Misper enquiries are not a popular task, it’s normally a succession of mind-numbing visits to addresses where you speak to adults who are sick of answering the door being asked if Johnny is there, just because he stayed there once three years ago. The vast majority will come back of their own accord when it suits them, and play the same game again tomorrow or next week or the week after that. But if we’re told, we don’t make such visits and then something bad happens to them, bad things happen to us.
A friend of mine was under investigation for nearly two years, along with the rest of her team and most of the officers they control, over a person reported missing by the husband (who had murdered her before he even made the call). Mistakes were made by some, not her, nothing that materially affected the response in looking for the wife, but two years on the naughty step, not knowing if you’ll still have a job in 3 months time, is not a nice place to be. She was blameless in the end, but not a pleasant two years.
So lots of misper chasing, plus domestic assaults, a civil dispute over ownership of a car where each competitor keeps ringing the police claiming the other one has stolen the car (which is only worth about £100 in any case), and it just doesn’t sink in when we keep telling them that in the circumstances, it’s nothing to do with the police. They agree on the circumstances of who has paid who what money for the car, but each one interprets those circumstances as meaning the other has committed theft, and neither has, it’s as simple as that, but they want us to wave a magic legal wand and sort out their own bad decisions for them. Not happening, but they keep ringing expecting a different answer and making things up to try and make us come out. Definitely not happening.

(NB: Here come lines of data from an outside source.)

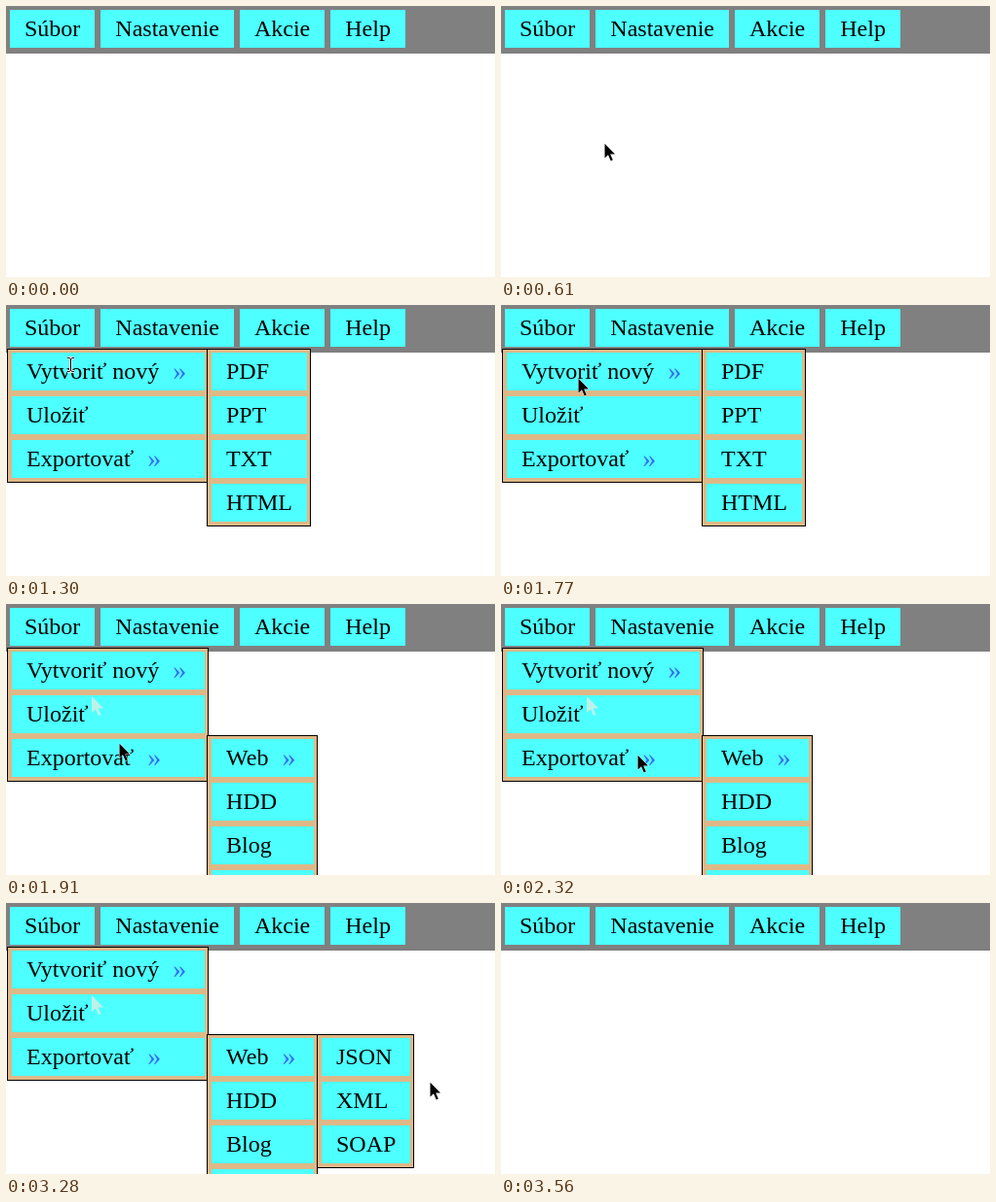
Recreate the animation shown at these times as an HTML page. Size 502 px wide and 279 px high, loop 3.83 s.

```html
<!DOCTYPE html>
<html lang="sk">
<head>
<meta charset="utf-8">
<title>Menu</title>
<style>
  html, body { margin: 0; width: 100%; height: 100%; overflow: hidden; background: #fff; }
  body { position: relative; font: 24px/27px "Liberation Serif", "Times New Roman", serif; color: #000; }
  ul { list-style: none; margin: 0; padding: 0; box-sizing: border-box; white-space: nowrap; }
  li { padding: 6px 15px; background: #4dffff; }

  .bar { display: flex; gap: 6px; height: 49px; padding: 4px; background: #808080; align-items: flex-start; }

  .menu { position: absolute; display: flex; flex-direction: column; gap: 6px; padding: 3px 3px 4px 4px; border: 1px solid #000; background: #deb887; }
  .more::after { content: "»"; position: relative; top: 1px; margin-left: 14px; font-size: 28px; line-height: 0; color: #3a6cf0; }
  .file { left: 1px; top: 45px; width: 207px; }
  .create { left: 206px; top: 45px; width: 107px; }
  .export { left: 206px; top: 135px; width: 114px; }
  .web { left: 319px; top: 135px; width: 100px; }

  svg { position: absolute; left: 0; top: 0; overflow: visible; }
  .trail { left: 88px; top: 95px; fill: #bdf2e9; }

  .menu, .trail, .cursor, .arrow, .beam { animation: 3830ms step-end infinite; }
  .file { animation-name: file; }
  .create { animation-name: create; }
  .export, .trail { animation-name: export; }
  .web { animation-name: web; }
  .cursor { animation-name: move; }
  .arrow { animation-name: arrow; }
  .beam { animation-name: beam; }

  @keyframes file { 0%, 91.12%, to { opacity: 0 } 23.23% { opacity: 1 } }
  @keyframes create { 0%, 48.04%, to { opacity: 0 } 33.94% { opacity: 1 } }
  @keyframes export { 0%, 91.12%, to { opacity: 0 } 49.86% { opacity: 1 } }
  @keyframes web { 0%, 91.12%, to { opacity: 0 } 64.22% { opacity: 1 } }

  /* The pointer turns into a text beam over labels. */
  @keyframes arrow {
    0%, 32.11%, 46.21%, 60.57%, 80.15%, to { opacity: 1 }
    25.06%, 33.94%, 51.69%, 66.31% { opacity: 0 }
  }
  @keyframes beam {
    0%, 32.11%, 46.21%, 60.57%, 80.15%, to { opacity: 0 }
    25.06%, 33.94%, 51.69%, 66.31% { opacity: 1 }
  }

  @keyframes move {
    0% { transform: translate(600px, 300px) }
    /* enter and approach the bar */
    2.87% { transform: translate(413px, 262px) }
    4.69% { transform: translate(380px, 251px) }
    6.52% { transform: translate(335px, 235px) }
    8.35% { transform: translate(285px, 215px) }
    10.18% { transform: translate(230px, 191px) }
    12.01% { transform: translate(180px, 168px) }
    13.83% { transform: translate(137px, 150px) }
    15.92% { transform: translate(106px, 141px) }
    17.75% { transform: translate(86px, 108px) }
    19.58% { transform: translate(66px, 74px) }
    21.4% { transform: translate(54px, 52px) }
    23.23% { transform: translate(49px, 37px) }
    25.06% { transform: translate(47px, 28px) }
    28.45% { transform: translate(46px, 23px) }
    30.28% { transform: translate(46px, 31px) }
    /* first entry */
    32.11% { transform: translate(53px, 46px) }
    33.94% { transform: translate(66px, 61px) }
    35.77% { transform: translate(72px, 63px) }
    37.59% { transform: translate(75px, 64px) }
    /* third entry */
    46.21% { transform: translate(79px, 75px) }
    48.04% { transform: translate(88px, 95px) }
    49.86% { transform: translate(116px, 143px) }
    51.69% { transform: translate(119px, 151px) }
    53.52% { transform: translate(121px, 154px) }
    55.35% { transform: translate(121px, 155px) }
    /* nested menu */
    60.57% { transform: translate(140px, 155px) }
    62.4% { transform: translate(180px, 155px) }
    64.22% { transform: translate(219px, 153px) }
    66.31% { transform: translate(230px, 153px) }
    /* leave */
    80.15% { transform: translate(265px, 154px) }
    81.98% { transform: translate(330px, 160px) }
    83.81% { transform: translate(395px, 172px) }
    85.63% { transform: translate(435px, 184px) }
    87.46% { transform: translate(458px, 199px) }
    89.29% { transform: translate(466px, 222px) }
    91.12% { transform: translate(464px, 258px) }
    92.95%, to { transform: translate(600px, 300px) }
  }
</style>
</head>
<body>
<ul class="bar"><li>Súbor</li><li>Nastavenie</li><li>Akcie</li><li>Help</li></ul>

<ul class="menu file"><li class="more">Vytvoriť nový</li><li>Uložiť</li><li class="more">Exportovať</li></ul>
<ul class="menu create"><li>PDF</li><li>PPT</li><li>TXT</li><li>HTML</li></ul>
<ul class="menu export"><li class="more">Web</li><li>HDD</li><li>Blog</li><li>&nbsp;</li></ul>
<ul class="menu web"><li>JSON</li><li>XML</li><li>SOAP</li></ul>

<svg class="trail" width="12" height="20"><path d="M0 0V17L4 13.5 7 20 9.500 19 6.500 12.500H12Z"/></svg>

<svg class="cursor" width="12" height="20">
  <path class="arrow" d="M.5 .8V15.500L4 12.300 6.700 18.500 8.800 17.600 6.200 11.500H11Z" stroke="#fff" paint-order="stroke"/>
  <g class="beam" fill="none">
    <path id="i" d="M-3 -6.500H-1L.5 -5.500 2 -6.500H4M.5 -5.500V6.500M-3 7.500H-1L.5 6.500 2 7.500H4" stroke="#fff" stroke-width="2.500"/>
    <use href="#i" style="stroke:#000"/>
    <path d="M-3 -6.500H-1L.5 -5.500 2 -6.500H4M.5 -5.500V6.500M-3 7.500H-1L.5 6.500 2 7.500H4" stroke="#000"/>
  </g>
</svg>
</body>
</html>
```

A quiet night, relatively speaking, punctuated in the middle by a random readiness test for a chemical attack incident – the whole force can apparently only muster 20 qualified, equipped officers in the middle of the night tonight, without turning people out from home. Sounds lame, and it probably is, but at 3am, dropping poison gas in the middle of a city wouldn’t be that productive for a homicidal terrorist, too few people still out and about to breathe it in. Best off doing it on a weekday evening, possibly a Bank holiday Friday, as plenty of staff who work office hours will already be away for the weekend. Let’s hope that my ability to think like a sociopath is correct here. Cracker I’m not, but home-made or knocked off nerve agent spreads better in the heat of the day when there’s more victims about too, so that’s what I’d do. A hot Bank holiday Friday would be best, if I ever go over to the other side, avoid public places on Easter weekend.